FOR CAVES SUITABLE FOR TOURISM

IN THE KINGDOM OF SAUDI ARABIA

 

KAHF AL RUTUWBAH AND B32 CAVE

 

 

By

 

John J. Pint, Mahmoud A. Al-shanti,  AbdulrahmanJ.  Al-Juaid and Saeed A. Al-Amoudi

 

 

ABSTRACT

 

The development of some Saudi Arabian caves into tourist sites (show caves) would permit Saudi and other visitors to learn first-hand about a little-known part of their natural heritage and would facilitate cave access for scientists of many disciplines. This report studies two caves with tourism potential situated in the As Sulb Plateau, approximately 200 km NNE of Riyadh, Kingdom of Saudi Arabia, at the contact between Miocene calcareous clastic rocks and the Paleocene-Early Eocene Umm er Radhuma formation.  Kahf Al Rutuwbah, also known as Gecko Cave, is 203 m long with passage and room widths varying from 50 cm to 17 m and the cave height ranging from 66 cm to 4.97, but usually under 1.5 m. The temperature 28 m inside the cave is 25 C and humidity is 66%. At a distance of 115 m from the entrance, the temperature drops to 21 while the humidity rises to 97%. The floor of the cave is mostly covered with loose quartz sand introduced from the surface.
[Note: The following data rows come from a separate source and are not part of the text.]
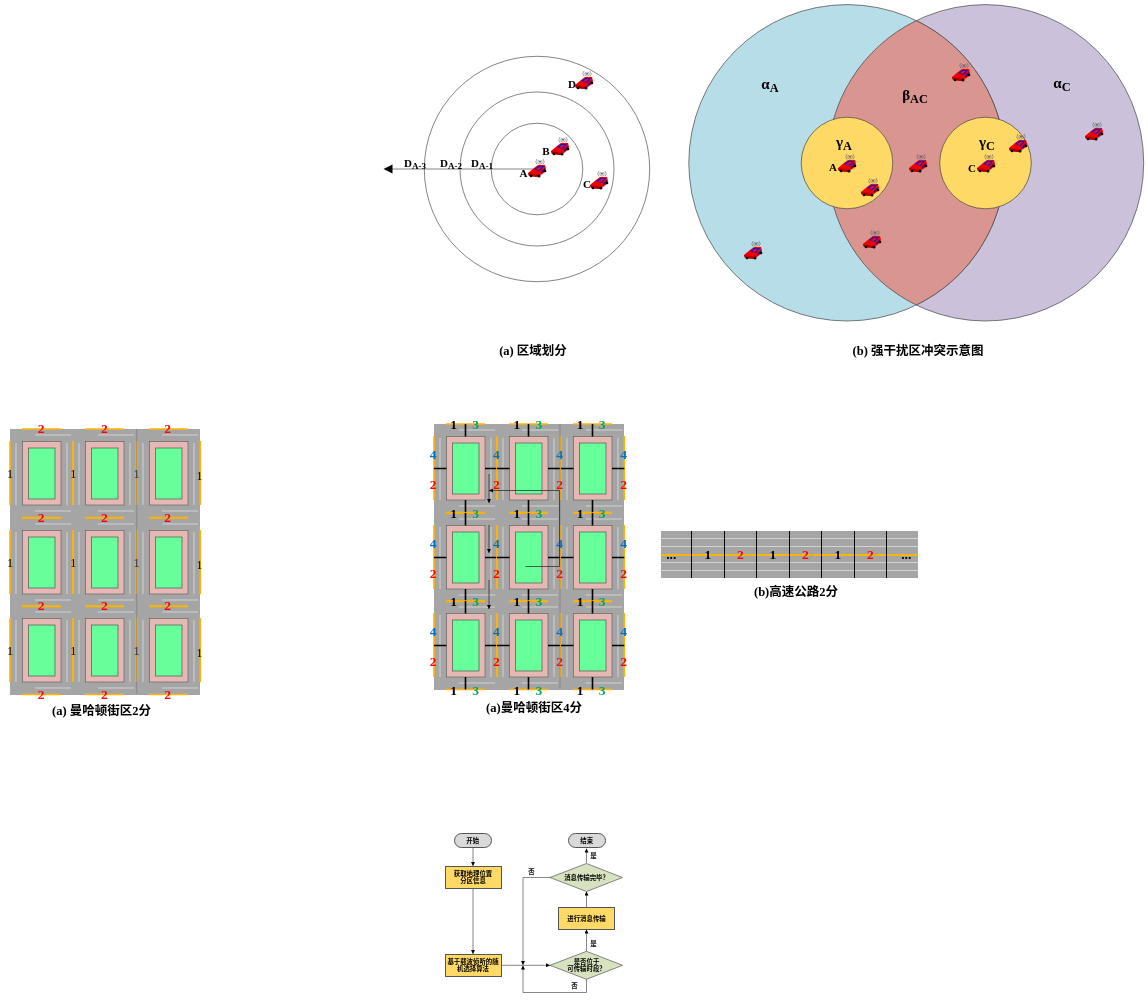
<!DOCTYPE html>
<html lang="zh-CN">
<head>
<meta charset="utf-8">
<title>区域划分</title>
<style>
:root{--ink:#000;--line:#555;--road:#a5a5a5;--lane:#d2d2d2;--centre:#ffb400;--pink:#e6b8b4;--green:#66ff99;--red:#f00;--blue:#0070c0;--leaf:#00a65a;--sky:#b7dde8;--violet:#ccc1da;--clash:#d9958f;--yellow:#ffd966;--sage:#d7e3bf;--grey:#d9d9d9}
*{box-sizing:border-box;margin:0;padding:0}
body{width:1148px;height:1000px;overflow:hidden;background:#fff}
.sheet{position:relative;width:1148px;height:1000px;overflow:hidden;color:var(--ink);font:bold 12.5px/1 "Liberation Serif","Noto Sans CJK SC",serif}
.drawing{position:absolute;left:0;top:0;width:1148px;height:1000px}
.label,.caption{position:absolute;transform:translate(-50%,-50%);white-space:nowrap}
.car-name{font-size:11px}
.zone{font-size:15px}
.zone sub,.range sub{font-size:.82em;line-height:0;vertical-align:-.25em}
.range{font-size:11px}
.city{position:absolute;width:190px;height:265.5px;display:grid;grid-template-columns:repeat(3,63.3px);grid-template-rows:repeat(3,88.5px);background:var(--road)}
.two-way{left:10px;top:429px}
.four-way{left:434px;top:424px}
.tile{position:relative}
.tile svg{position:absolute;left:0;top:0;width:63.3px;height:88.5px;overflow:visible}
.tile b{position:absolute;transform:translate(-50%,-50%);font-size:13.5px}
.two-way b{left:31px;top:0;color:var(--red)}
.two-way .side{left:0;top:45px;color:var(--ink);font-weight:400;font-size:12px}
.two-way .east{left:63px;top:47px}
.two-way .south{top:88.5px}
.four-way .one{left:19.5px;top:1px}
.four-way .three{left:41.5px;top:1px;color:var(--leaf)}
.four-way .four{left:-1px;top:31px;color:var(--blue)}
.four-way .two{left:-1px;top:61px;color:var(--red)}
.four-way .east{left:63px}
.four-way .south{top:90px}
.highway{position:absolute;left:660.5px;top:531px;width:257px;height:46.5px;display:flex;background:linear-gradient(transparent 23px,var(--centre) 23px 25px,transparent 25px),repeating-linear-gradient(transparent 0 7px,var(--lane) 7px 8px),var(--road)}
.segment{flex:1;display:flex;align-items:center;justify-content:center;border-left:1.5px solid var(--ink);font-size:13.5px}
.segment:first-child{border:0;flex:0 0 30.5px;padding-right:9px}
.segment:last-child{flex:0 0 31.5px;padding-left:8px}
.alt{color:var(--red)}
.flow{position:absolute;display:flex;align-items:center;justify-content:center;text-align:center;font:bold 6.4px/7.5px "Noto Sans CJK SC",sans-serif;white-space:nowrap}
.terminal{width:37.5px;height:15.5px;border:.7px solid var(--line);border-radius:8px;background:var(--grey)}
.process{width:57px;height:22.5px;border:.7px solid var(--line);background:var(--yellow)}
.decision{width:72px;height:28px}
.branch{font:bold 6.4px/1 "Noto Sans CJK SC",sans-serif}
</style>
</head>
<body>
<main class="sheet">
<svg class="drawing" viewBox="0 0 1148 1000" aria-hidden="true">
<defs>
<g id="car">
<path d="M-9 2L-3-3L1-6L8-6L9-2L8 1L1 6L-8 5Z" fill="#f00000"/>
<path d="M-3-2L1-5L7-5L3 0Z" fill="#1616c8"/>
<path d="M-1-2L2-4L5-4L2-1Z" fill="#e01020"/>
<path d="M4 1L8-3V-1L4 3Z" fill="#10108c"/>
<path d="M-9 2L-8 5L1 6L2 4Z" fill="#a00"/>
<circle cx="-6" cy="5" r="1.3"/><circle cx="2" cy="5" r="1.5"/><circle cx="8" cy="0" r="1.3"/>
<path d="M3-6V-9M1.5-11Q0-9 1.5-7M4.5-11Q6-9 4.5-7M0-12Q-2.5-9 0-6.5M6-12Q8.5-9 6-6.5" fill="none" stroke="#666" stroke-width=".6"/>
<circle cx="3" cy="-9.5" r=".9" fill="#555"/>
</g>
<g id="block">
<path d="M25 6H61M25 82H61M6 14V76M57 14V76" stroke="#d2d2d2"/>
<path d="M12 0H51M12 88.5H51M0 12V76M63.3 12V76" stroke="#ffb400" stroke-width="1.6"/>
<rect x="12.5" y="12.5" width="38.5" height="63.5" fill="#e6b8b4" stroke="#666" stroke-width=".7"/>
<rect x="18.5" y="19" width="26.5" height="51" fill="#66ff99" stroke="#555" stroke-width=".7"/>
</g>
<g id="split-block">
<use href="#block"/>
<path d="M31.5 0V12.5M31.5 76V88.5M0 44.5H12.5M51 44.5H63.3" stroke="#000" stroke-width="1.6"/>
</g>
<marker id="tip" viewBox="0 0 6 6" refX="6" refY="3" markerWidth="4" markerHeight="4" markerUnits="userSpaceOnUse" orient="auto"><path d="M0 0L6 3L0 6Z"/></marker>
</defs>
<g id="ranges" fill="none" stroke="#666" stroke-width=".8">
<circle cx="537" cy="169" r="45.8"/><circle cx="537" cy="169" r="77"/><circle cx="537" cy="169" r="112.7"/>
<path d="M537 169H390"/>
<path d="M383.5 169L392.5 164.5V173.5Z" fill="#000" stroke="none"/>
</g>
<g id="interference" stroke="#444" stroke-width=".7">
<circle cx="985.5" cy="162.8" r="158.2" fill="#ccc1da"/>
<circle cx="847" cy="162.8" r="158.2" fill="#b7dde8"/>
<path d="M916.3 20.6A158.2 158.2 0 0 1 916.3 305A158.2 158.2 0 0 1 916.3 20.6Z" fill="#d9958f"/>
<circle cx="847" cy="163" r="45.8" fill="#ffd966"/><circle cx="985.5" cy="163" r="45.8" fill="#ffd966"/>
</g>
<g id="cars">
<use href="#car" x="537" y="171"/><use href="#car" x="560" y="149"/><use href="#car" x="599" y="183"/><use href="#car" x="584" y="83"/>
<use href="#car" x="847" y="166"/><use href="#car" x="870" y="190"/><use href="#car" x="918" y="166"/><use href="#car" x="872" y="242"/><use href="#car" x="753" y="253"/><use href="#car" x="961" y="75"/><use href="#car" x="986" y="166"/><use href="#car" x="1018" y="146"/><use href="#car" x="1094" y="134"/>
</g>
<g id="flow-links" fill="none" stroke="#555" stroke-width=".7">
<g marker-end="url(#tip)">
<path d="M473 848V866"/><path d="M473 888V954"/><path d="M501 965.3H550"/><path d="M586.5 951V929.5"/><path d="M586.5 907V891.5"/><path d="M586.5 863V848.5"/><path d="M550 877.5H523V965"/><path d="M586.5 979V992.5H523V965.5"/>
</g>
<path d="M550 877.5L586.5 863.5L622.5 877.5L586.5 891.5Z" fill="#d7e3bf"/>
<path d="M550 965.3L586.5 951.3L622.5 965.3L586.5 979.3Z" fill="#d7e3bf"/>
</g>
</svg>

<span class="label car-name" style="left:523.5px;top:173px">A</span>
<span class="label car-name" style="left:546px;top:151px">B</span>
<span class="label car-name" style="left:587px;top:184px">C</span>
<span class="label car-name" style="left:572px;top:84px">D</span>
<span class="label range" style="left:415px;top:163px">D<sub>A-3</sub></span>
<span class="label range" style="left:451px;top:163px">D<sub>A-2</sub></span>
<span class="label range" style="left:482px;top:163px">D<sub>A-1</sub></span>
<p class="caption" style="left:533px;top:351px">(a) 区域划分</p>

<span class="label zone" style="left:770px;top:84px">α<sub>A</sub></span>
<span class="label zone" style="left:915px;top:95px">β<sub>AC</sub></span>
<span class="label zone" style="left:1062px;top:83px">α<sub>C</sub></span>
<span class="label zone" style="left:844px;top:142px">γ<sub>A</sub></span>
<span class="label zone" style="left:987px;top:142px">γ<sub>C</sub></span>
<span class="label car-name" style="left:833px;top:167px">A</span>
<span class="label car-name" style="left:972px;top:168px">C</span>
<p class="caption" style="left:918px;top:351px">(b) 强干扰区冲突示意图</p>

<section class="city two-way">
<div class="tile"><svg><use href="#block"/></svg><b>2</b><b class="side">1</b></div>
<div class="tile"><svg><use href="#block"/></svg><b>2</b><b class="side">1</b></div>
<div class="tile"><svg><use href="#block"/></svg><b>2</b><b class="side">1</b><b class="side east">1</b></div>
<div class="tile"><svg><use href="#block"/></svg><b>2</b><b class="side">1</b></div>
<div class="tile"><svg><use href="#block"/></svg><b>2</b><b class="side">1</b></div>
<div class="tile"><svg><use href="#block"/></svg><b>2</b><b class="side">1</b><b class="side east">1</b></div>
<div class="tile"><svg><use href="#block"/></svg><b>2</b><b class="side">1</b><b class="south">2</b></div>
<div class="tile"><svg><use href="#block"/></svg><b>2</b><b class="side">1</b><b class="south">2</b></div>
<div class="tile"><svg><use href="#block"/></svg><b>2</b><b class="side">1</b><b class="side east">1</b><b class="south">2</b></div>
</section>
<p class="caption" style="left:101.5px;top:711px">(a) 曼哈顿街区2分</p>

<section class="city four-way">
<div class="tile"><svg><use href="#split-block"/></svg><b class="one">1</b><b class="three">3</b><b class="four">4</b><b class="two">2</b></div>
<div class="tile"><svg><use href="#split-block"/></svg><b class="one">1</b><b class="three">3</b><b class="four">4</b><b class="two">2</b></div>
<div class="tile"><svg><use href="#split-block"/></svg><b class="one">1</b><b class="three">3</b><b class="four">4</b><b class="two">2</b><b class="four east">4</b><b class="two east">2</b></div>
<div class="tile"><svg><use href="#split-block"/></svg><b class="one">1</b><b class="three">3</b><b class="four">4</b><b class="two">2</b></div>
<div class="tile"><svg><use href="#split-block"/></svg><b class="one">1</b><b class="three">3</b><b class="four">4</b><b class="two">2</b></div>
<div class="tile"><svg><use href="#split-block"/></svg><b class="one">1</b><b class="three">3</b><b class="four">4</b><b class="two">2</b><b class="four east">4</b><b class="two east">2</b></div>
<div class="tile"><svg><use href="#split-block"/></svg><b class="one">1</b><b class="three">3</b><b class="four">4</b><b class="two">2</b><b class="one south">1</b><b class="three south">3</b></div>
<div class="tile"><svg><use href="#split-block"/></svg><b class="one">1</b><b class="three">3</b><b class="four">4</b><b class="two">2</b><b class="one south">1</b><b class="three south">3</b></div>
<div class="tile"><svg><use href="#split-block"/></svg><b class="one">1</b><b class="three">3</b><b class="four">4</b><b class="two">2</b><b class="four east">4</b><b class="two east">2</b><b class="one south">1</b><b class="three south">3</b></div>
</section>
<svg class="drawing" viewBox="0 0 1148 1000" aria-hidden="true">
<path d="M136.7 429V694M560 424V689" stroke="#777" stroke-width=".6"/>
<g fill="none" stroke="#222" stroke-width=".7">
<path d="M525.5 566.5H559.5V490.5H489" marker-end="url(#tip)"/>
<path d="M489 474V503" marker-end="url(#tip)"/><path d="M489 525V553" marker-end="url(#tip)"/><path d="M489 580V609" marker-end="url(#tip)"/>
</g>
</svg>
<p class="caption" style="left:534px;top:708px">(a)曼哈顿街区4分</p>

<section class="highway">
<span class="segment">...</span><span class="segment">1</span><span class="segment alt" style="border-color:var(--ink)">2</span><span class="segment">1</span><span class="segment alt" style="border-color:var(--ink)">2</span><span class="segment">1</span><span class="segment alt" style="border-color:var(--ink)">2</span><span class="segment">...</span>
</section>
<p class="caption" style="left:796px;top:592px">(b)高速公路2分</p>

<div class="flow terminal" style="left:454px;top:832.5px">开始</div>
<div class="flow terminal" style="left:568px;top:832.5px">结束</div>
<div class="flow process" style="left:444.5px;top:866px">获取地理位置<br>分区信息</div>
<div class="flow process" style="left:444.5px;top:954px">基于载波侦听的随<br>机选择算法</div>
<div class="flow process" style="left:558px;top:907px">进行消息传输</div>
<div class="flow decision" style="left:550.5px;top:863.5px">消息传输完毕？</div>
<div class="flow decision" style="left:550.5px;top:951.3px">是否位于<br>可传输时段？</div>
<span class="label branch" style="left:593.5px;top:856px">是</span>
<span class="label branch" style="left:531.5px;top:872px">否</span>
<span class="label branch" style="left:593.5px;top:944px">是</span>
<span class="label branch" style="left:574.5px;top:986px">否</span>
</main>
</body>
</html>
The walls and ceilings exhibit white or iron-stained stalactites, soda straws, draperies, cauliflower structures and flowstone. White, powdery gypsum deposits and flaky calcite lace were also observed. Because of the abundance of touristically attractive formations and the apparent lack of dangerous features, a 113 m section of this cave was judged to have good potential for adventure tourism, that is, suitable for people willing and able to crawl on soft sand under low ceilings. The farthest part of the cave was deemed unsuitable for tourism due to its high humidity.

 

A section of B32 cave was also surveyed, described and evaluated for tourism potential. This cave was named and explored by Austrian and KFUPM speleologists in the 1980s and photographs were published showing aesthetically pleasing speleothems. The portion of the cave surveyed by SGS is 92 m long with passage and room widths varying from 1 m to 10.3 m and the cave height ranging from 70 cm to 5.4 m, requiring little crawling and minimal climbing. The temperature is 21 with a humidity of 70%. The floor is mostly covered with breakdown in the form of brittle, haphazardly piled slabs of limestone up to 5 m in length. Some parts of the cave have stalactites, stalagmites and draperies from 5 to 70 cm long.  Helictites are also found. Because the heaped-up breakdown can easily fracture under human weight, plunging a visitor into openings below, the surveyed passages of this cave were judged unsuitable for tourism.

 

 

OPEN-FILE REPORT

SGS-OF-2002-10